The environmental risks of ciprofloxacin in fresh water have increased worldwide between 1995 and 2015. Inset: Counts of ecoregions where specific percentage of the water volume exceeds PNEC, or "predicted no effect concentrations." R. OLDENKAMP ET AL, ENVIRONMENTAL RESEARCH LETTERS
Concentrations of pharmaceuticals in rivers and lakes have significantly increased across the globe over the past 20 years, according to a new study published in the journal Environmental Research Letters. The risk of ecological damage from the residue of two pharmaceuticals, for example — carbamazepine, an anti-epileptic drug, and ciprofloxacin, an antibiotic — was 10 to 20 times higher in 2015 than in 1995, the study found.
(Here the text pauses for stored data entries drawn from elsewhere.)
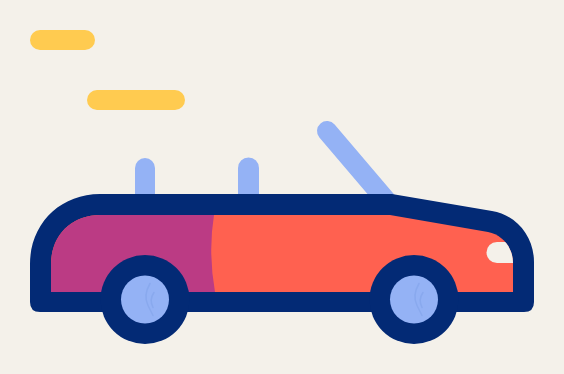
<!DOCTYPE html>
<html lang="en">
<head>
<meta charset="utf-8">
<title>Convertible car</title>
<style>
:root {
  --cream: #f4f1ea;
  --navy: #032a75;
  --coral: #ff6150;
  --plum: #bb3b84;
  --sky: #94b2f5;
  --sky-shade: #89a9ee;
  --yellow: #ffcb50;
}
html, body { margin: 0; overflow: hidden; background: var(--cream); }
svg { display: block; width: 564px; height: 374px; }
.background, .headlight { fill: var(--cream); }
.wind { fill: var(--yellow); }
.seat, .hub { fill: var(--sky); }
.windscreen { stroke: var(--sky); stroke-width: 20; stroke-linecap: round; }
.frame, .tyre { fill: var(--navy); }
.body { fill: var(--coral); }
.rear { fill: var(--plum); }
.hub-mark { fill: none; stroke: var(--sky-shade); stroke-width: 1.5; stroke-linecap: round; }
</style>
</head>
<body>
<svg viewBox="0 0 564 374" role="img" aria-label="Convertible car driving with wind lines behind it">
  <defs>
    <path id="cabin" d="M51 292V264C51 235 72 215 100 215H390L488 232C503 235 513 248 513 263V292Z"/>
    <clipPath id="cabin-clip"><use href="#cabin"/></clipPath>
    <g id="wheel">
      <circle class="tyre" r="44.5"/>
      <circle class="hub" r="24"/>
      <path class="hub-mark" d="M5 -16Q-2 -4 3 6T8 16M9 -7Q4 0 8 8"/>
    </g>
  </defs>

  <rect class="background" width="564" height="374"/>

  <g class="wind">
    <rect x="30" y="30" width="65" height="20" rx="10"/>
    <rect x="87" y="90" width="98" height="20" rx="10"/>
  </g>

  <g class="seats">
    <path class="seat" d="M135 200V168A10 10 0 0 1 155 168V200Z"/>
    <path class="seat" d="M238 200V168A10 10 0 0 1 259 168V200Z"/>
  </g>
  <line class="windscreen" x1="327" y1="131" x2="390" y2="205"/>

  <g class="car">
    <path class="frame" d="M30 264C30 224 60 194 100 194H392L492 211C517 215 534 237 534 262V302Q534 312 524 312H40Q30 312 30 302Z"/>
    <use class="body" href="#cabin"/>
    <g clip-path="url(#cabin-clip)">
      <path class="rear" d="M40 205H214V215Q208 252 215 292H40Z"/>
      <path class="headlight" d="M520 242H497A10.5 10.5 0 0 0 497 263H520Z"/>
    </g>
    <use href="#wheel" x="145" y="299.5"/>
    <use href="#wheel" x="414" y="299.5"/>
  </g>
</svg>
</body>
</html>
Traces of medicines get passed into waterways through the excretion of active drugs in human waste, the disposal of unused medicine down drains, and run-off from livestock farms. The medicines can cause serious environmental harm: Chronic exposure to carbamazepine, for example, has been shown to alter feeding behavior and reduce egg viability in zebrafish, as well as reduce reproductive success in crustaceans. Antibiotics, including ciprofloxacin, can alter major nutrient cycles and decrease the effectiveness of bacteria-based wastewater management systems.
A team of scientists, led by researchers at Radboud University in The Netherlands, created a new model estimating carbamazepine […]
Full article: Concentrations of Pharmaceuticals in Freshwater Increasingly Globally
More about pharmaceuticals in our water supplies — including more about eels and other aquatic wildlife:
Fourteen Drugs Found in New York City’s Drinking Water
EPA is asked about checking illicit drug levels in Irish water
Is Our Water Supply Disrupting the Human Endocrine System?
Water Quality and Emerging Pollutants: addressing new global challenges
Human Medicine Loading River Creatures With Dozens of Drugs
Understanding chemical byproducts formed during water treatment
Concentrations of Pharmaceuticals in Freshwater Increasingly Globally
Harmful medicines get passed into waterways via excretion of drugs in human waste, disposal of unused medicine down drains, and run-off from livestock farms. The medicines can cause serious environmental harm.
Yale Environment 360
Yale Environment 360